Adrian Kuegel wrote:
Hint: Think about how you can find a lower bound for the minimum number of nodes in the vertex cover (it turns out, if you find the right lower bound, that it is in fact the solution).
I guess, that the algorithm is also mentioned in some books about graph theory.

thx for the reply. But i m getting WA again and WA. did u mean Greedy approach ??
pls post some critical data.

Hint: Think about how you can find a lower bound for the minimum number of nodes in the vertex cover (it turns out, if you find the right lower bound, that it is in fact the solution).

Another Hint: In a bipartite graph, the size of the minimum vertex cover can be found in polynomial time. We can then check to see if the size of the minimum vertex cover matches with the size of the independent set.

little joey wrote:
You can do that by hand: {1,2,5} is a max. ind. set, and the complement, {3,4,6,7}, is a min. vert. cover.

Oh, I misunderstood the problem definition. Sorry, I thought that vertex cover is a set C such that for every vertex in V\C there is an edge that connect it with C. Thats why I thought answer should be {3,4,6}.

If you can color all vertexes of a graph with at most two colors then it is bipartite. Moreover, color of a particular vertex defines to which part it belongs to.

Here is my reasoning for "why if the graph is not bipartite, it is "Impossible" to find a maximum independent set which is also a minimum vertex cover":

We use the following Lemmas:
1. (Lemma 1) A graph is bipartite (bi-colorable) if and only if it has no odd cycles. (You can find this in almost ever graph theory and discrete mathematics book. If you need its proof, please tell me)
2. (Lemma 2) If It is "impossible" to find a max. independent se minimum vertex cover for a subgraph G' of graph G, then it is also "impossible" for graph G.

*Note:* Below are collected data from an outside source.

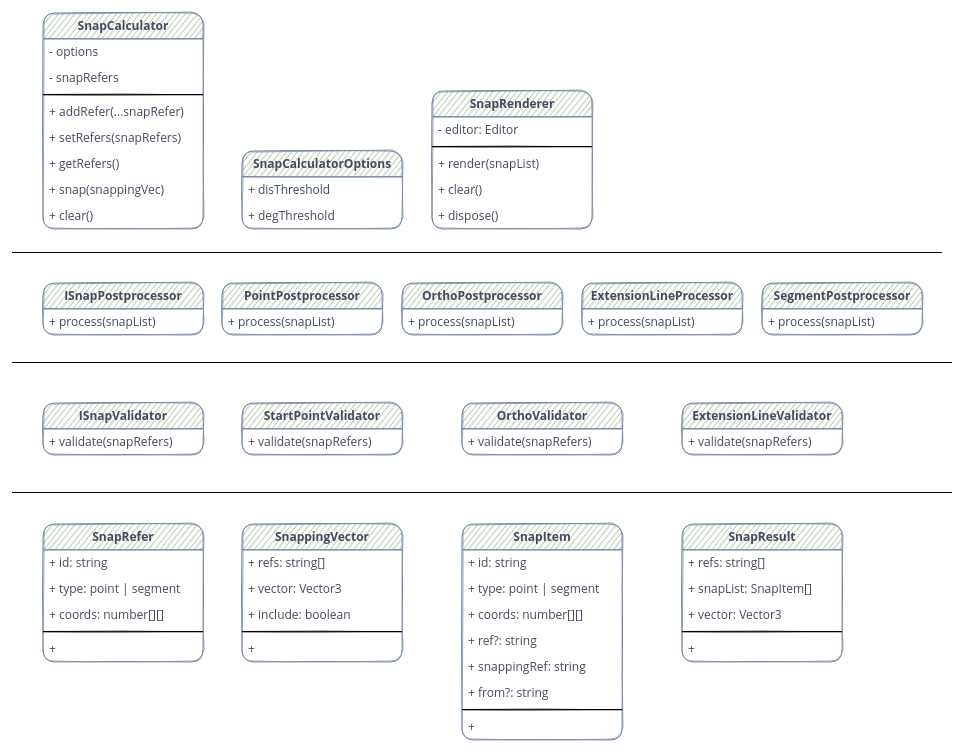
<!DOCTYPE html>
<html lang="en">
<head>
<meta charset="utf-8">
<title>Snap class diagram</title>
<style>
:root {
  --paper: #ffffff;
  --text: #46495d;
  --outline: #788aa3;
  --hatch: #b2c9ab;
  --rule: #000000;
}
* { box-sizing: border-box; margin: 0; padding: 0; }
html, body { width: 966px; height: 755px; overflow: hidden; background: var(--paper); }
.diagram {
  position: relative;
  width: 966px;
  height: 755px;
  overflow: hidden;
  color: var(--text);
  font: 12px/26px "Open Sans", "Noto Sans", sans-serif;
}
.defs { position: absolute; width: 0; height: 0; }
.separator { position: absolute; left: 12px; width: 940px; height: 1px; border: 0; background: var(--rule); }
.class {
  position: absolute;
  left: var(--x);
  top: var(--y);
  width: 160px;
  display: flex;
  flex-direction: column;
}
.class h2 { position: relative; height: 26px; font-size: 12px; font-weight: 700; line-height: 26px; text-align: center; white-space: nowrap; }
.class ul { position: relative; list-style: none; }
.class li { height: 26px; padding-left: 6px; white-space: nowrap; }
.class ul + ul { margin-top: 8px; }
.sketch { position: absolute; left: 0; top: 0; width: 160px; height: 100%; overflow: visible; fill: none; stroke: var(--outline); }
.hatch { stroke: var(--hatch); stroke-width: .7; }
.divider { stroke: var(--rule); }
</style>
</head>
<body>
<main class="diagram">
  <svg class="defs" aria-hidden="true">
    <defs>
      <clipPath id="header-shape"><path d="M0 26V12Q0 0 12 0H148Q160 0 160 12V26Z"/></clipPath>
      <path id="hatch-strokes" d="M0 27L22 -1M1 26L21 0M6 27L27 0M5 26L28 -1M11 27L34 -1M12 26L32 0M18 27L39 -1M17 26L40 0M23 27L45 0M24 27L46 -1"/>
      <g id="header">
        <g class="hatch" clip-path="url(#header-shape)">
          <use href="#hatch-strokes" x="-29"/>
          <use href="#hatch-strokes"/>
          <use href="#hatch-strokes" x="29"/>
          <use href="#hatch-strokes" x="58"/>
          <use href="#hatch-strokes" x="87"/>
          <use href="#hatch-strokes" x="116"/>
          <use href="#hatch-strokes" x="145"/>
        </g>
        <path d="M0 26Q70 25.5 160 26M1 25.6Q90 26.5 160 25.5"/>
      </g>
      <g id="frame-52">
        <path d="M12 0Q70 -1 148 0Q160 1 160 12Q161 26 160 41Q160 52 148 52Q80 51 11 52Q0 51 0 40Q-1 26 0 12Q1 0 12 0Z"/>
        <path stroke-width=".8" d="M10 1Q90 0 150 -1Q159 2 161 11Q160 28 161 40Q158 51 149 51Q70 53 12 51Q2 52 0 42Q1 24 1 11Q0 2 10 0"/>
      </g>
      <g id="frame-78">
        <path d="M12 0Q70 -1 148 0Q160 1 160 12Q161 40 160 66Q160 78 148 78Q80 77 11 78Q0 77 0 66Q-1 40 0 12Q1 0 12 0Z"/>
        <path stroke-width=".8" d="M10 1Q90 0 150 -1Q159 2 161 11Q160 44 161 66Q158 77 149 77Q70 79 12 77Q2 78 0 68Q1 36 1 11Q0 2 10 0"/>
      </g>
      <g id="frame-138">
        <path d="M12 0Q70 -1 148 0Q160 1 160 12Q161 70 160 126Q160 138 148 138Q80 137 11 138Q0 137 0 126Q-1 70 0 12Q1 0 12 0Z"/>
        <path stroke-width=".8" d="M10 1Q90 0 150 -1Q159 2 161 11Q159 78 161 126Q158 137 149 137Q70 139 12 137Q2 138 0 128Q1 60 1 11Q0 2 10 0"/>
      </g>
      <g id="frame-216">
        <path d="M12 0Q70 -1 148 0Q160 1 160 12Q161 108 160 204Q160 216 148 216Q80 215 11 216Q0 215 0 204Q-1 108 0 12Q1 0 12 0Z"/>
        <path stroke-width=".8" d="M10 1Q90 0 150 -1Q159 2 161 11Q159 110 161 204Q158 215 149 215Q70 217 12 215Q2 216 0 206Q1 100 1 11Q0 2 10 0"/>
      </g>
      <path id="divider" class="divider" d="M0 0Q80 -.8 160 .3M0 .3Q70 .8 160 0"/>
    </defs>
  </svg>

  <article class="class" style="--x:43px;--y:13px">
    <svg class="sketch" aria-hidden="true"><use href="#header"/><use href="#frame-216"/><use href="#divider" y="81.5"/></svg>
    <h2>SnapCalculator</h2>
    <ul><li>- options</li><li>- snapRefers</li></ul>
    <ul><li>+ addRefer(...snapRefer)</li><li>+ setRefers(snapRefers)</li><li>+ getRefers()</li><li>+ snap(snappingVec)</li><li>+ clear()</li></ul>
  </article>
  <article class="class" style="--x:242px;--y:151px">
    <svg class="sketch" aria-hidden="true"><use href="#header"/><use href="#frame-78"/></svg>
    <h2>SnapCalculatorOptions</h2>
    <ul><li>+ disThreshold</li><li>+ degThreshold</li></ul>
  </article>
  <article class="class" style="--x:432px;--y:91px">
    <svg class="sketch" aria-hidden="true"><use href="#header"/><use href="#frame-138"/><use href="#divider" y="55.5"/></svg>
    <h2>SnapRenderer</h2>
    <ul><li>- editor: Editor</li></ul>
    <ul><li>+ render(snapList)</li><li>+ clear()</li><li>+ dispose()</li></ul>
  </article>

  <hr class="separator" style="top:252px;width:930px">

  <article class="class" style="--x:43px;--y:283px">
    <svg class="sketch" aria-hidden="true"><use href="#header"/><use href="#frame-52"/></svg>
    <h2>ISnapPostprocessor</h2>
    <ul><li>+ process(snapList)</li></ul>
  </article>
  <article class="class" style="--x:222px;--y:283px">
    <svg class="sketch" aria-hidden="true"><use href="#header"/><use href="#frame-52"/></svg>
    <h2>PointPostprocessor</h2>
    <ul><li>+ process(snapList)</li></ul>
  </article>
  <article class="class" style="--x:402px;--y:283px">
    <svg class="sketch" aria-hidden="true"><use href="#header"/><use href="#frame-52"/></svg>
    <h2>OrthoPostprocessor</h2>
    <ul><li>+ process(snapList)</li></ul>
  </article>
  <article class="class" style="--x:582px;--y:283px">
    <svg class="sketch" aria-hidden="true"><use href="#header"/><use href="#frame-52"/></svg>
    <h2>ExtensionLineProcessor</h2>
    <ul><li>+ process(snapList)</li></ul>
  </article>
  <article class="class" style="--x:762px;--y:283px">
    <svg class="sketch" aria-hidden="true"><use href="#header"/><use href="#frame-52"/></svg>
    <h2>SegmentPostprocessor</h2>
    <ul><li>+ process(snapList)</li></ul>
  </article>

  <hr class="separator" style="top:362px">

  <article class="class" style="--x:43px;--y:403px">
    <svg class="sketch" aria-hidden="true"><use href="#header"/><use href="#frame-52"/></svg>
    <h2>ISnapValidator</h2>
    <ul><li>+ validate(snapRefers)</li></ul>
  </article>
  <article class="class" style="--x:242px;--y:403px">
    <svg class="sketch" aria-hidden="true"><use href="#header"/><use href="#frame-52"/></svg>
    <h2>StartPointValidator</h2>
    <ul><li>+ validate(snapRefers)</li></ul>
  </article>
  <article class="class" style="--x:462px;--y:403px">
    <svg class="sketch" aria-hidden="true"><use href="#header"/><use href="#frame-52"/></svg>
    <h2>OrthoValidator</h2>
    <ul><li>+ validate(snapRefers)</li></ul>
  </article>
  <article class="class" style="--x:682px;--y:403px">
    <svg class="sketch" aria-hidden="true"><use href="#header"/><use href="#frame-52"/></svg>
    <h2>ExtensionLineValidator</h2>
    <ul><li>+ validate(snapRefers)</li></ul>
  </article>

  <hr class="separator" style="top:492px">

  <article class="class" style="--x:43px;--y:524px">
    <svg class="sketch" aria-hidden="true"><use href="#header"/><use href="#frame-138"/><use href="#divider" y="107.5"/></svg>
    <h2>SnapRefer</h2>
    <ul><li>+ id: string</li><li>+ type: point | segment</li><li>+ coords: number[][]</li></ul>
    <ul><li>+</li></ul>
  </article>
  <article class="class" style="--x:242px;--y:524px">
    <svg class="sketch" aria-hidden="true"><use href="#header"/><use href="#frame-138"/><use href="#divider" y="107.5"/></svg>
    <h2>SnappingVector</h2>
    <ul><li>+ refs: string[]</li><li>+ vector: Vector3</li><li>+ include: boolean</li></ul>
    <ul><li>+</li></ul>
  </article>
  <article class="class" style="--x:462px;--y:524px">
    <svg class="sketch" aria-hidden="true"><use href="#header"/><use href="#frame-216"/><use href="#divider" y="185.5"/></svg>
    <h2>SnapItem</h2>
    <ul><li>+ id: string</li><li>+ type: point | segment</li><li>+ coords: number[][]</li><li>+ ref?: string</li><li>+ snappingRef: string</li><li>+ from?: string</li></ul>
    <ul><li>+</li></ul>
  </article>
  <article class="class" style="--x:682px;--y:524px">
    <svg class="sketch" aria-hidden="true"><use href="#header"/><use href="#frame-138"/><use href="#divider" y="107.5"/></svg>
    <h2>SnapResult</h2>
    <ul><li>+ refs: string[]</li><li>+ snapList: SnapItem[]</li><li>+ vector: Vector3</li></ul>
    <ul><li>+</li></ul>
  </article>
</main>
</body>
</html>
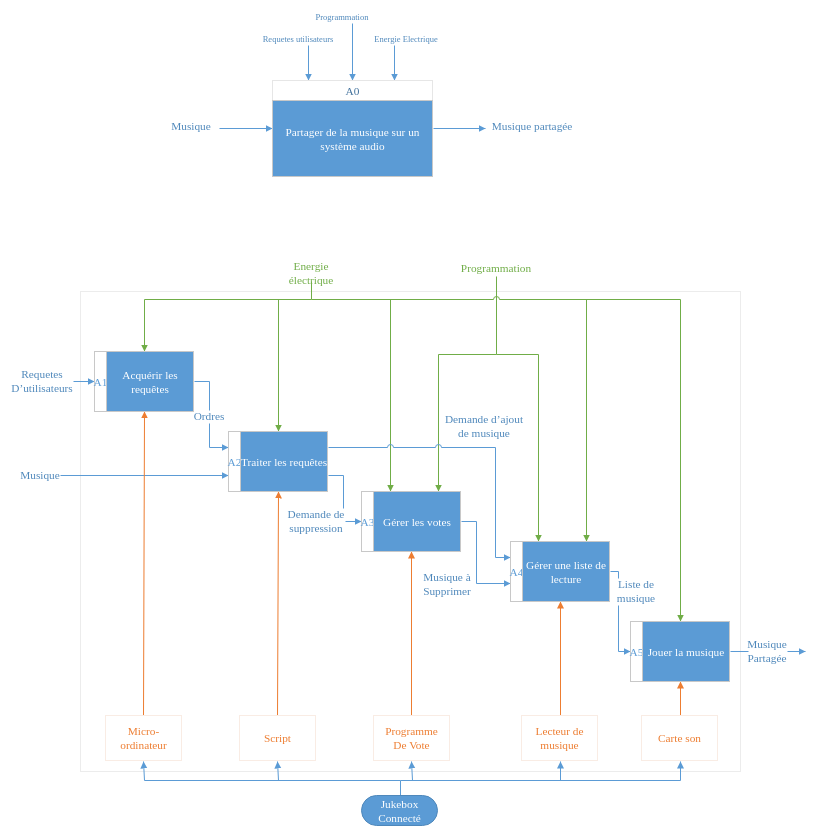
<!DOCTYPE html>
<html lang="fr">
<head>
<meta charset="utf-8">
<title>Partager de la musique sur un système audio</title>
<style>
:root {
  --blue: #5b9bd5;
  --blue-text: #4f88bb;
  --tag-text: #41719c;
  --green: #70ad47;
  --orange: #ed7d31;
  --node-border: #c8c8c8;
  --frame: #ececec;
  --resource-border: #f9ece4;
}
* { box-sizing: border-box; }
body { margin: 0; background: #fff; }
.diagram {
  position: relative;
  width: 825px;
  height: 838px;
  overflow: hidden;
  background: #fff;
  color: var(--blue-text);
  font: 11.3px/14px "Liberation Serif", "Times New Roman", serif;
  text-align: center;
  white-space: nowrap;
}
.system-frame {
  position: absolute;
  left: 80px; top: 291px;
  width: 661px; height: 481px;
  border: 1px solid var(--frame);
}
.links { position: absolute; left: 0; top: 0; }
.links path { fill: none; stroke-width: 1; }
.flow path { stroke: var(--blue); marker-end: url(#tip-blue); }
.control path { stroke: var(--green); marker-end: url(#tip-green); }
.support path { stroke: var(--orange); marker-end: url(#tip-orange); }
.links .plain { marker-end: none; }

.overview {
  position: absolute;
  left: 272px; top: 80px;
  width: 161px; height: 97px;
  display: grid;
  grid-template-rows: 20px 1fr;
}
.overview .tag { border: 1px solid #e6e6e6; border-bottom: 0; }
.function {
  position: absolute;
  left: var(--x); top: var(--y);
  width: var(--w, 100px); height: 61px;
  display: grid;
  grid-template-columns: 12px 1fr;
}
.tag, .task { display: flex; align-items: center; justify-content: center; }
.tag { color: var(--tag-text); }
.function .tag { border: 1px solid var(--node-border); border-right: 0; color: var(--blue); }
.task {
  position: relative;
  background: var(--blue);
  border: 1px solid var(--node-border);
  color: #fff;
}
.resource {
  position: absolute;
  left: var(--x); top: 715px;
  width: 77px; height: 46px;
  display: flex; align-items: center; justify-content: center;
  background: #fff;
  border: 1px solid var(--resource-border);
  color: var(--orange);
}
.product {
  position: absolute;
  left: 361px; top: 795px;
  width: 77px; height: 31px;
  display: flex; align-items: center; justify-content: center;
  border: 1px solid #4f88bb;
  border-radius: 16px;
  background: var(--blue);
  color: #fff;
}
.label {
  position: absolute;
  left: var(--x); top: var(--y);
  transform: translate(-50%, -50%);
}
.small { font-size: 8.5px; line-height: 10px; }
.green { color: var(--green); }
</style>
</head>
<body>
<main class="diagram">
  <div class="system-frame"></div>

  <svg class="links" width="825" height="838" viewBox="0 0 825 838" aria-hidden="true">
    <defs>
      <marker id="tip-blue" markerUnits="userSpaceOnUse" markerWidth="8" markerHeight="8" refX="7" refY="4" orient="auto"><polygon points="0,0.5 7,4 0,7.5" fill="#5b9bd5"/></marker>
      <marker id="tip-green" markerUnits="userSpaceOnUse" markerWidth="8" markerHeight="8" refX="7" refY="4" orient="auto"><polygon points="0,0.5 7,4 0,7.5" fill="#70ad47"/></marker>
      <marker id="tip-orange" markerUnits="userSpaceOnUse" markerWidth="8" markerHeight="8" refX="7" refY="4" orient="auto"><polygon points="0,0.5 7,4 0,7.5" fill="#ed7d31"/></marker>
    </defs>
    <g transform="translate(.5 .5)">
      <g class="flow" id="overview-flow">
        <path d="M308 45V80"/>
        <path d="M352 23V80"/>
        <path d="M394 45V80"/>
        <path d="M219 128H272"/>
        <path d="M433 128H485"/>
      </g>
      <g class="control" id="energy">
        <path class="plain" d="M311 281V299"/>
        <path d="M311 299H144V351"/>
        <path d="M278 299V431"/>
        <path d="M390 299V491"/>
        <path d="M586 299V541"/>
        <path d="M311 299H493A3 3 0 0 1 499 299H680V621"/>
      </g>
      <g class="control" id="programming">
        <path class="plain" d="M496 276V354"/>
        <path d="M496 354H438V491"/>
        <path d="M496 354H538V541"/>
      </g>
      <g class="flow" id="data-flow">
        <path d="M73 381H94"/>
        <path d="M60 475H228"/>
        <path class="plain" d="M194 381H209V410"/>
        <path d="M209 423V447H228"/>
        <path d="M328 447H387A3 3 0 0 1 393 447H435A3 3 0 0 1 441 447H495V557H510"/>
        <path class="plain" d="M328 475H343V508"/>
        <path d="M345 521H361"/>
        <path d="M461 521H476V583H510"/>
        <path class="plain" d="M610 571H618V578"/>
        <path d="M618 605V651H630"/>
        <path class="plain" d="M730 651H748"/>
        <path d="M787 651H805"/>
      </g>
      <g class="support">
        <path d="M143 715L144 411"/>
        <path d="M277 715L278 491"/>
        <path d="M411 715V551"/>
        <path d="M560 715V601"/>
        <path d="M680 715V681"/>
      </g>
      <g class="flow" id="product-links">
        <path class="plain" d="M400 795V780"/>
        <path d="M400 780H144L143 761"/>
        <path d="M278 780L277 761"/>
        <path d="M412 780L411 761"/>
        <path d="M560 780V761"/>
        <path d="M400 780H680V761"/>
      </g>
    </g>
  </svg>

  <section class="overview">
    <div class="tag">A0</div>
    <div class="task">Partager de la musique sur un<br>système audio</div>
  </section>
  <div class="label small" style="--x:342px;--y:17px">Programmation</div>
  <div class="label small" style="--x:298px;--y:39px">Requetes utilisateurs</div>
  <div class="label small" style="--x:406px;--y:39px">Energie Electrique</div>
  <div class="label" style="--x:191px;--y:126px">Musique</div>
  <div class="label" style="--x:532px;--y:126px">Musique partagée</div>

  <section class="function" style="--x:94px;--y:351px"><div class="tag">A1</div><div class="task">Acquérir les<br>requêtes</div></section>
  <section class="function" style="--x:228px;--y:431px"><div class="tag">A2</div><div class="task">Traiter les requêtes</div></section>
  <section class="function" style="--x:361px;--y:491px"><div class="tag">A3</div><div class="task">Gérer les votes</div></section>
  <section class="function" style="--x:510px;--y:541px"><div class="tag">A4</div><div class="task">Gérer une liste de<br>lecture</div></section>
  <section class="function" style="--x:630px;--y:621px"><div class="tag">A5</div><div class="task">Jouer la musique</div></section>

  <div class="label green" style="--x:311px;--y:273px">Energie<br>électrique</div>
  <div class="label green" style="--x:496px;--y:268px">Programmation</div>
  <div class="label" style="--x:42px;--y:381px">Requetes<br>D’utilisateurs</div>
  <div class="label" style="--x:40px;--y:475px">Musique</div>
  <div class="label" style="--x:209px;--y:416px">Ordres</div>
  <div class="label" style="--x:484px;--y:426px">Demande d’ajout<br>de musique</div>
  <div class="label" style="--x:316px;--y:521px">Demande de<br>suppression</div>
  <div class="label" style="--x:447px;--y:584px">Musique à<br>Supprimer</div>
  <div class="label" style="--x:636px;--y:591px">Liste de<br>musique</div>
  <div class="label" style="--x:767px;--y:651px">Musique<br>Partagée</div>

  <div class="resource" style="--x:105px">Micro-<br>ordinateur</div>
  <div class="resource" style="--x:239px">Script</div>
  <div class="resource" style="--x:373px">Programme<br>De Vote</div>
  <div class="resource" style="--x:521px">Lecteur de<br>musique</div>
  <div class="resource" style="--x:641px">Carte son</div>

  <div class="product">Jukebox<br>Connecté</div>
</main>
</body>
</html>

Then, we show that for a odd-cycle which is a sub-graph of a non-bipartite graph, it is "impossible" :

We have a graph which is and odd cycle. we number its vertices like this : from 1 to n where i is connected to i+1 , and n is odd (n % 2 = 1)

Now, we want to get a maximum indepedent set. We assume that we first mark vertex 1 without loss of generality.
We mark vertex 1. We cannot mark vertex 2 considering the definition for "maximum independent set". then we mark vertex 3 ... there are two possiblities:
1. We continue this method until the end. it means we will mark every vertex i for which i = 2k+1 for some k. then, we should also mark vertex n which also of form 2k+1. but we cannot do this since there is an edge between it and vertex 1, and vertex 1 is already marked. then, the edge between vertex n-1 and n has no end-points which is marked, so it is not "covered", so this cannot be a "Minimum vertex cover"!
2. We skip some i = 2k+1 somewhere in our method. then, i-1 is not marked, and i is not marked. then, the edge {i, i-1} is not covered. then, this cannot be a "Minimum Vertex Cover"!

Since we couldn't accomplish finding a "Maxmimum independent set minimum vertex cover" for a sugraph of our un-bipartite graph, according to Lemma 2, we cannot find a "Maximum independet set minimum vertex cover" for our graph.

So, It is "impossible" for a non-bipartite graph to find a such subset of vertices.

This was my method for proofing this. I haven't seen this proof anywhere, so it may contain some errors. If you find any please tell me. and If anyone has a more-structured and a better proof, please post it to the board.
Thanks.

Suppose we have some independent set C which is also a vertex cover.
Then
1. There are no edges in C (it is independent)
2. There are no edges in V\C (C is a vertex cover)
So all edges have one endpoint in C and other in V\C i.e. graph is bipartite

we can't assume the existence of some independent set C which is also a vertex cover since they don't need to be the same set of vertices, only the size need to be the same. We need to show that is not the case.